**WHAT TO PRODUCE:**
Where a line of the entries holds the string "feDisplacementMap", copy that line.

**Source texts of formatted documents:**
'''

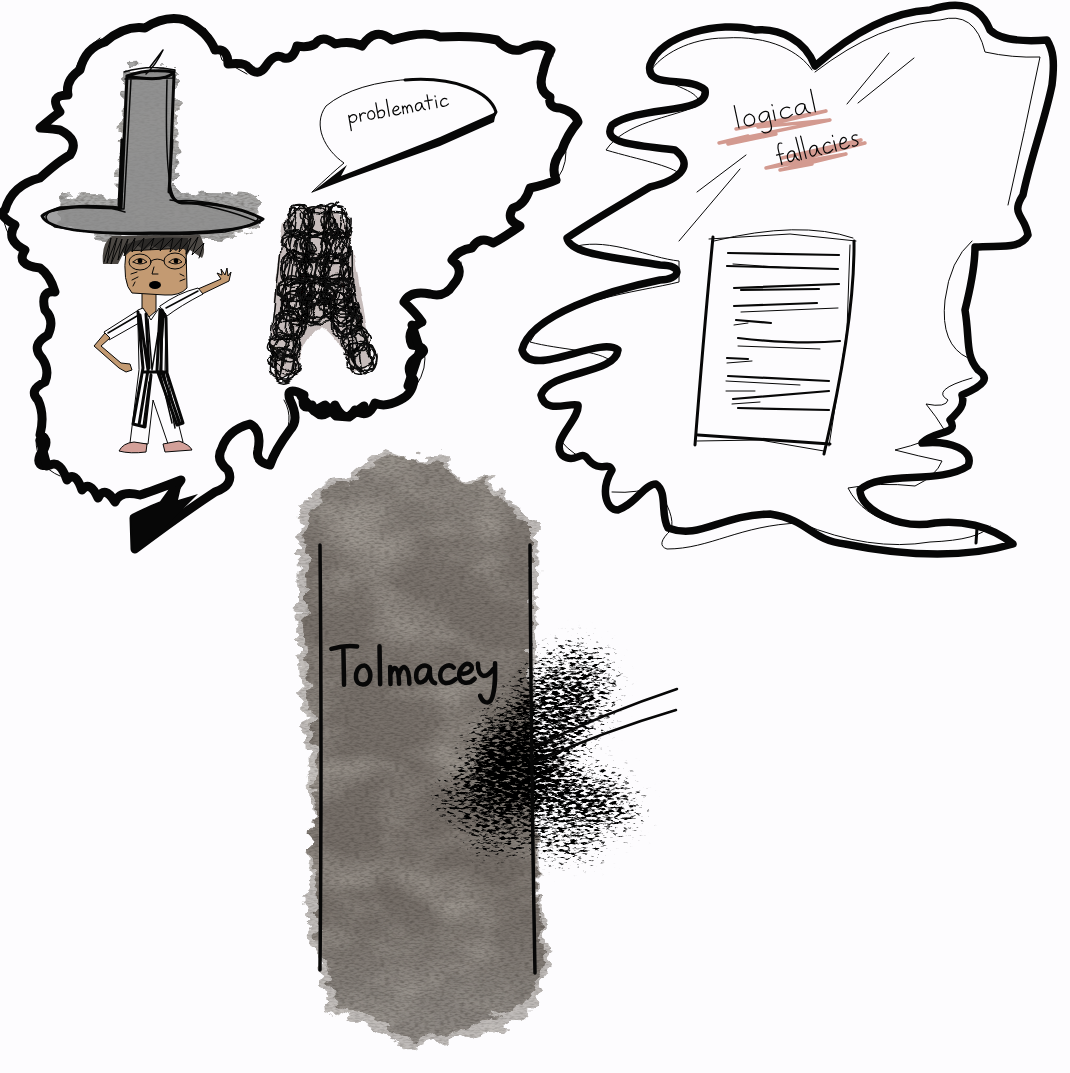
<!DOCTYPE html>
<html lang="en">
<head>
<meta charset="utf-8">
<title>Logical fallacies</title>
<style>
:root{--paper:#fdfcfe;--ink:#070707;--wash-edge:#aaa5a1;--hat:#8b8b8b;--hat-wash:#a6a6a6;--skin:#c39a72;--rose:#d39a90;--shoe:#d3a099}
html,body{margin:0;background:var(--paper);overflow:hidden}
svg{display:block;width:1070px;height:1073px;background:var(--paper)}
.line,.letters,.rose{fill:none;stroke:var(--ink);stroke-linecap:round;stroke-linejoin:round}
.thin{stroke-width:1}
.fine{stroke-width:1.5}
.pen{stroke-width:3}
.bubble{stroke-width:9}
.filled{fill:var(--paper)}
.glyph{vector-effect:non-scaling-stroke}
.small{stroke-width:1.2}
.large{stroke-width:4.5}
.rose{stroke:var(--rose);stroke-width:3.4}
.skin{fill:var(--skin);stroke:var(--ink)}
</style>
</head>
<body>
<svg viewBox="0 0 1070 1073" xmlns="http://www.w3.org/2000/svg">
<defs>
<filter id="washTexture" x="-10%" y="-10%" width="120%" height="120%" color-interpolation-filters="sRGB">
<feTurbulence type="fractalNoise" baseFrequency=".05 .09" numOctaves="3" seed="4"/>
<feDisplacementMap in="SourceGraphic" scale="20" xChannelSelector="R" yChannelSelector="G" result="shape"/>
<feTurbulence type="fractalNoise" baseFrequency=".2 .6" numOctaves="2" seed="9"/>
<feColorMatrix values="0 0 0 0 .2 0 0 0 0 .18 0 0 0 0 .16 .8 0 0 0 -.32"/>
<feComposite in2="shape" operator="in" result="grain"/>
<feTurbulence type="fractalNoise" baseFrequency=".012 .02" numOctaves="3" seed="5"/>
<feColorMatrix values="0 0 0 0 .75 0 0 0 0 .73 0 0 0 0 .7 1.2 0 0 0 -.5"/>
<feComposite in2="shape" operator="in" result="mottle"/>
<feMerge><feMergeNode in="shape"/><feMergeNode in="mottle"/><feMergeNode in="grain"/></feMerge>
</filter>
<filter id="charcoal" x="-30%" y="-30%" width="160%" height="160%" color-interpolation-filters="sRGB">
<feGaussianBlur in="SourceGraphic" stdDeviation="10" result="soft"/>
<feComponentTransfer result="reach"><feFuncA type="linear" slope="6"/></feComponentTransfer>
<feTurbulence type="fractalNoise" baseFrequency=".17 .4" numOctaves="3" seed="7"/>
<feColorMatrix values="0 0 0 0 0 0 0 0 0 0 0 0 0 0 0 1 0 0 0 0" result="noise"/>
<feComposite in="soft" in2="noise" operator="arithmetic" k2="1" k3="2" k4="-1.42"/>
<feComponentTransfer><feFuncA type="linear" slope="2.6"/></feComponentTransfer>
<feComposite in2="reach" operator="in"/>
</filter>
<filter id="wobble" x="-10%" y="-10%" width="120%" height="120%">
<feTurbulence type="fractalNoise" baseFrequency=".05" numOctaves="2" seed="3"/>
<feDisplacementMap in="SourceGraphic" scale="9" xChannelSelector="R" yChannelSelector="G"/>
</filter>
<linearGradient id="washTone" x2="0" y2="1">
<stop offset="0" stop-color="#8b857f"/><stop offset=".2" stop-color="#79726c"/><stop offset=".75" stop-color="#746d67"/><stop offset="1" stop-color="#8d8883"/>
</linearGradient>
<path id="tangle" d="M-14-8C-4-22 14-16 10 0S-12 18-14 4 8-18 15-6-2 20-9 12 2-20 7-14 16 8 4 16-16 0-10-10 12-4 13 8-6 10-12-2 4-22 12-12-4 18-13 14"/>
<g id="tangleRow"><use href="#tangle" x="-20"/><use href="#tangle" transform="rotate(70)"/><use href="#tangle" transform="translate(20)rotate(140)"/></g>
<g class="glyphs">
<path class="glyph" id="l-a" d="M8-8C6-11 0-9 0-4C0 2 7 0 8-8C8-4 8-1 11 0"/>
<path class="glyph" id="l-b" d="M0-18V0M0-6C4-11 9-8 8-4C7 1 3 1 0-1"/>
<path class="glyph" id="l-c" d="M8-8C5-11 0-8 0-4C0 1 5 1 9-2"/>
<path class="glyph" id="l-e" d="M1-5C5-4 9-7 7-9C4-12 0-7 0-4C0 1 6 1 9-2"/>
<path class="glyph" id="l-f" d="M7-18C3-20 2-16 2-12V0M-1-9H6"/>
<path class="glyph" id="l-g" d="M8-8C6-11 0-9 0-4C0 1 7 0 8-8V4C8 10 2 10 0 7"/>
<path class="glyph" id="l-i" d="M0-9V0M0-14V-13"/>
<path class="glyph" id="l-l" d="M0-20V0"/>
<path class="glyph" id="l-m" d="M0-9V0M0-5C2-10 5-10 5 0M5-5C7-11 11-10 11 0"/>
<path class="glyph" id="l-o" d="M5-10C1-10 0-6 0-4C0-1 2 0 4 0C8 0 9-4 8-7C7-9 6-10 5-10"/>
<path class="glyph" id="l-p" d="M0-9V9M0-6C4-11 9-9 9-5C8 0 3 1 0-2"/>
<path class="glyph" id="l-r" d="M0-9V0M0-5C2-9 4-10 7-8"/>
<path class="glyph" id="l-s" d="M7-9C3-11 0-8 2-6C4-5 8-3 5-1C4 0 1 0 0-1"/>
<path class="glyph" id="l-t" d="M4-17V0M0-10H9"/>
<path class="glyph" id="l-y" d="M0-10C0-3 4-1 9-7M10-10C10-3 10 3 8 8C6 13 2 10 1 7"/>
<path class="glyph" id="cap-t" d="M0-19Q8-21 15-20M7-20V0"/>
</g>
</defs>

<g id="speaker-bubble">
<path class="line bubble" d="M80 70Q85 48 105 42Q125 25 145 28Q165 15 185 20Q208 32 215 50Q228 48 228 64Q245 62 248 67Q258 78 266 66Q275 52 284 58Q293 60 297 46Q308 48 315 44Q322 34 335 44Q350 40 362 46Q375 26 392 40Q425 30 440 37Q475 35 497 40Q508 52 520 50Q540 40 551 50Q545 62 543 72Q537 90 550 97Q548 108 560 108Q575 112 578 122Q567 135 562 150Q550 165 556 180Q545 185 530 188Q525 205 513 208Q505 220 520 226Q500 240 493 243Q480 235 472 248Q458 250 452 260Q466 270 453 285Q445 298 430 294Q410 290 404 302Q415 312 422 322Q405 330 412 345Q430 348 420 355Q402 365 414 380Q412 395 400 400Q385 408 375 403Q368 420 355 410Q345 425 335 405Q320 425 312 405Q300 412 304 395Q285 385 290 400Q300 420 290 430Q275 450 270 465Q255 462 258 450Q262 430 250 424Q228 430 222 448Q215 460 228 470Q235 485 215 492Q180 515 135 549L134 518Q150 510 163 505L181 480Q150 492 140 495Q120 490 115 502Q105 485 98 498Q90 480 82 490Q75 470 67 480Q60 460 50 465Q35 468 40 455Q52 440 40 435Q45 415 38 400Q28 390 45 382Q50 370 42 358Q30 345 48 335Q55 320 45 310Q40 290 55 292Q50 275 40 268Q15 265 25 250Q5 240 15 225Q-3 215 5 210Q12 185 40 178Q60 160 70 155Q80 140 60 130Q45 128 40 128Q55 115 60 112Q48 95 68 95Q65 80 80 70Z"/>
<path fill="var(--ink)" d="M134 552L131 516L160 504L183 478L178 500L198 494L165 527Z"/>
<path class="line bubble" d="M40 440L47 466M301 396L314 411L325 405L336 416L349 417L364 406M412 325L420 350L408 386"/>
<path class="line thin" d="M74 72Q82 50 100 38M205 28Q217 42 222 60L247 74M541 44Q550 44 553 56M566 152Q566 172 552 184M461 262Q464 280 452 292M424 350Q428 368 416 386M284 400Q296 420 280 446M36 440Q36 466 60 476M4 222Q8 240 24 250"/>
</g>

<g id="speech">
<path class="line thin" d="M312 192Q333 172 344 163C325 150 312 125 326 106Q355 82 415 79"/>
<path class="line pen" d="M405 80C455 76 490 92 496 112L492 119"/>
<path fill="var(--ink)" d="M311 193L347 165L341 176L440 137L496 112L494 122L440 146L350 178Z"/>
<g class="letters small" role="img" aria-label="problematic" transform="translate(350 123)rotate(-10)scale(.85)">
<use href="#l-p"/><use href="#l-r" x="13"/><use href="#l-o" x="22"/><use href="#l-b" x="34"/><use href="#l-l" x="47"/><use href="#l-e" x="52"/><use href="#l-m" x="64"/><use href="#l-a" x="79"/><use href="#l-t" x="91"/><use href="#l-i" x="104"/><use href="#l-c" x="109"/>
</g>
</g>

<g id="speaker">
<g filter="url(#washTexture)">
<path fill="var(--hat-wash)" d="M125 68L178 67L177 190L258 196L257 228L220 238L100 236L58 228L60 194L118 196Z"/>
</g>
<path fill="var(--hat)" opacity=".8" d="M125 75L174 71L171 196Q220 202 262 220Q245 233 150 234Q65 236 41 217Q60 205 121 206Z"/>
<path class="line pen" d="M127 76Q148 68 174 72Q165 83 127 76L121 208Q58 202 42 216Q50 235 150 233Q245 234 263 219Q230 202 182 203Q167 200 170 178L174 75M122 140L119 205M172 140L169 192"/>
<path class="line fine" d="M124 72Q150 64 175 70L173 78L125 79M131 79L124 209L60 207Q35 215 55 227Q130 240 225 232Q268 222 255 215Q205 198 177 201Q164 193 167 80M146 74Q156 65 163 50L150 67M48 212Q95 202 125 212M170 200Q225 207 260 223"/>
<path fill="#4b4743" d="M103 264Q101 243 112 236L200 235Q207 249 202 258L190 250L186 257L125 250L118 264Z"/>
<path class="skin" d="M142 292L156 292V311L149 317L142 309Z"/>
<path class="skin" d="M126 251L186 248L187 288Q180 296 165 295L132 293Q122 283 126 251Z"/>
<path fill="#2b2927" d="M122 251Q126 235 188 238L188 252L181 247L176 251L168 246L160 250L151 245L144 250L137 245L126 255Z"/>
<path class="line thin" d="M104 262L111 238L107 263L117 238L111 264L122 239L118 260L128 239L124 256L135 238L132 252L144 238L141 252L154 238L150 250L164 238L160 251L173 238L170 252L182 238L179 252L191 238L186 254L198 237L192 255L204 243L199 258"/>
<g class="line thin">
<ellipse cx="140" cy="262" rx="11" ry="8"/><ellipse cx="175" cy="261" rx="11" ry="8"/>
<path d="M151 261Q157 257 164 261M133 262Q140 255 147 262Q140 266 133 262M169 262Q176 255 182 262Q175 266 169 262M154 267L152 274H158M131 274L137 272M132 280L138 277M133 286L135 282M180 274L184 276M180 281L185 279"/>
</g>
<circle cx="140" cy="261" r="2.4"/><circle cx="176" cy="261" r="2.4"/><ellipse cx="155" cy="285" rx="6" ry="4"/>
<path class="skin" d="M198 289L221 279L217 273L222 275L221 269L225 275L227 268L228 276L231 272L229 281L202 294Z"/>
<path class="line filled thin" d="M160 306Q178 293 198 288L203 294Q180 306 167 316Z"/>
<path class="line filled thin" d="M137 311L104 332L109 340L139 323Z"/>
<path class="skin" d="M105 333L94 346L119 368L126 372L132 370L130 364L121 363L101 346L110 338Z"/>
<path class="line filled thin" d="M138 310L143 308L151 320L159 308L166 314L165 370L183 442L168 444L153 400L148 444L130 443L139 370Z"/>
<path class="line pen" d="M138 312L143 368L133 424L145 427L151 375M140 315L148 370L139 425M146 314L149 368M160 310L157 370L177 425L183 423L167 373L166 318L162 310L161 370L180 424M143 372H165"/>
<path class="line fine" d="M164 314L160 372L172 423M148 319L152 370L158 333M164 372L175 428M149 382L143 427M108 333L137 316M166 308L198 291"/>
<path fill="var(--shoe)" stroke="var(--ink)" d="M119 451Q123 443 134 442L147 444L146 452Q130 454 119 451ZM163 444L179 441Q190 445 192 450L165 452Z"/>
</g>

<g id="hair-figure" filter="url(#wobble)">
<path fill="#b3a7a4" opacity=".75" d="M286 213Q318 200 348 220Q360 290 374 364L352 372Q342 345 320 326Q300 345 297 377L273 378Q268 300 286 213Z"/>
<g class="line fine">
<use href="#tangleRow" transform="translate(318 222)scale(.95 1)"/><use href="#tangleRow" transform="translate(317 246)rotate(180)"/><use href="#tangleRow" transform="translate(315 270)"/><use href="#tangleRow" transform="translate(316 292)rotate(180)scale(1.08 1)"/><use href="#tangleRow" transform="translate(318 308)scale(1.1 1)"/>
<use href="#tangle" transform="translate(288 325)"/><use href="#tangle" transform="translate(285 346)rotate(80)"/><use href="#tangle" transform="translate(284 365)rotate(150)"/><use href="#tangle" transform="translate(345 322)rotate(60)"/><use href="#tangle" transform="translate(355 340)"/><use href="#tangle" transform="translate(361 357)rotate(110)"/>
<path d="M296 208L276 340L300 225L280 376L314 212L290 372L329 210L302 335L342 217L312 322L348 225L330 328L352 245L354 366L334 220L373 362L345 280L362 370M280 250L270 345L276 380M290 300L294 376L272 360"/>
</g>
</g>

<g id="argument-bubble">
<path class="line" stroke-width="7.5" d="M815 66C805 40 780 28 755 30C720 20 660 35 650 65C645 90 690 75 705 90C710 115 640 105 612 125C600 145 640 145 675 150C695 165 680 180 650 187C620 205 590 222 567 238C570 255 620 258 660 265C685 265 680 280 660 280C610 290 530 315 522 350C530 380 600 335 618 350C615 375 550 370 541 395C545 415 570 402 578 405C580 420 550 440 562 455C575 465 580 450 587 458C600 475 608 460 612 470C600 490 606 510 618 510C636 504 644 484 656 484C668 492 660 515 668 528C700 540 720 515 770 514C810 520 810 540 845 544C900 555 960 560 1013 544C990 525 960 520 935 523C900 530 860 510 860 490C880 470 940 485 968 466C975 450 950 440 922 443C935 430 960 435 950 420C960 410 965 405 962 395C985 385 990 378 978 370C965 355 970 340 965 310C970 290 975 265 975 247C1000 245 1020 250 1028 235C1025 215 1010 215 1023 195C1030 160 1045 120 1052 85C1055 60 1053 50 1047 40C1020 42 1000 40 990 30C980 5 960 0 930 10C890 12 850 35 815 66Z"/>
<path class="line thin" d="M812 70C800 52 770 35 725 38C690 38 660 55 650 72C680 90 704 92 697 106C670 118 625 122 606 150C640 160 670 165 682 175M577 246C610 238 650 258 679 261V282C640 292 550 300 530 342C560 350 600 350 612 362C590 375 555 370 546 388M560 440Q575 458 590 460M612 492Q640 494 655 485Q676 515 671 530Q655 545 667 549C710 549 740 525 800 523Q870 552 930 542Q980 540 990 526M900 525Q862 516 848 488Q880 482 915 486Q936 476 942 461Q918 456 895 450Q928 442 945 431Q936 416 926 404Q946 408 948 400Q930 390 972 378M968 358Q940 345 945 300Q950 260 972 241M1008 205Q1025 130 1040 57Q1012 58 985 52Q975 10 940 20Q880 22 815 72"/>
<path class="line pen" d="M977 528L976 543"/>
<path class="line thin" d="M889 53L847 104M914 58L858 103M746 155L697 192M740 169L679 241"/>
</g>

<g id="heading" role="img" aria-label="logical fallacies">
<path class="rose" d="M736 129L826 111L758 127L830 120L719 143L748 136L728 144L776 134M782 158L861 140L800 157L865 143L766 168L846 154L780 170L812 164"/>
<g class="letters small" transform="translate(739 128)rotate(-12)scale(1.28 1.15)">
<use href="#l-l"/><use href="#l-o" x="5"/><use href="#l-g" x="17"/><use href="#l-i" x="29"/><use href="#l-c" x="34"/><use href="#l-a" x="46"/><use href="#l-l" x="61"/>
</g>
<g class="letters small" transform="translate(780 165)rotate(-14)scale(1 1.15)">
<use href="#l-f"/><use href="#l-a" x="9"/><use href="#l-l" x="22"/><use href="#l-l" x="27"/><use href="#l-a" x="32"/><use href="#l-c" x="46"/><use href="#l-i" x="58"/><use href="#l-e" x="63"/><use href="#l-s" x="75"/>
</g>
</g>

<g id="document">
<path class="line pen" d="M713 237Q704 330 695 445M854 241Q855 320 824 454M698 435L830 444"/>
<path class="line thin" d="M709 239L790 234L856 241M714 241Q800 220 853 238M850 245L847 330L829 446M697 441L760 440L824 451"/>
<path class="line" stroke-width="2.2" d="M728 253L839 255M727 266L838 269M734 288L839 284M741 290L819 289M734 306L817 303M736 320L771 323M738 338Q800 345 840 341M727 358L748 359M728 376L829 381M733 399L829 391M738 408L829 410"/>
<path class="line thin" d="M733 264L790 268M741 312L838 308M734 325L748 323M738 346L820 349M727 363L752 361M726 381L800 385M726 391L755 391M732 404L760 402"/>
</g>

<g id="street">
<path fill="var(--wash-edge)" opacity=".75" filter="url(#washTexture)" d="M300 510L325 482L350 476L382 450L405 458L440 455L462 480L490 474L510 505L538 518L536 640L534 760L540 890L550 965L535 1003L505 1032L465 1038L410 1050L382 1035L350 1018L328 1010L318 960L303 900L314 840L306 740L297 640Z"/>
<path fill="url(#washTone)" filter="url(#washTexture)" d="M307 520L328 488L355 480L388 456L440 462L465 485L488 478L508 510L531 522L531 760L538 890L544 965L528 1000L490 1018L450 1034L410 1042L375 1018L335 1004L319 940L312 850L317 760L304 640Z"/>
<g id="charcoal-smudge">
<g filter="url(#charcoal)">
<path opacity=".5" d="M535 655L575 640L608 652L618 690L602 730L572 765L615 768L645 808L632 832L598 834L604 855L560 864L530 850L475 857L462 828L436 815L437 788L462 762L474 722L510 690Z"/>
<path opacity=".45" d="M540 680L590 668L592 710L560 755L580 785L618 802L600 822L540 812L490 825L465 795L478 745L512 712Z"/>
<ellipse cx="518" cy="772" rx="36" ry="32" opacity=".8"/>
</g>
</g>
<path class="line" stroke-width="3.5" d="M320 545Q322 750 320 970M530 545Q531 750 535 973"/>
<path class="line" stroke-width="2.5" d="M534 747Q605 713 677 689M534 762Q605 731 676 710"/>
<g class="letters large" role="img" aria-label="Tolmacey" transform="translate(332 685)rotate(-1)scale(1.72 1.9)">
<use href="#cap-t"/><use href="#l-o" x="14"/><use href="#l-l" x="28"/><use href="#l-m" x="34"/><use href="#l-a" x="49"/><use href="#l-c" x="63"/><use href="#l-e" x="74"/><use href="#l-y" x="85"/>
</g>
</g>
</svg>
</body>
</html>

'''

**SOLUTION TO THIS TASK:**
<feDisplacementMap in="SourceGraphic" scale="20" xChannelSelector="R" yChannelSelector="G" result="shape"/>
<feDisplacementMap in="SourceGraphic" scale="9" xChannelSelector="R" yChannelSelector="G"/>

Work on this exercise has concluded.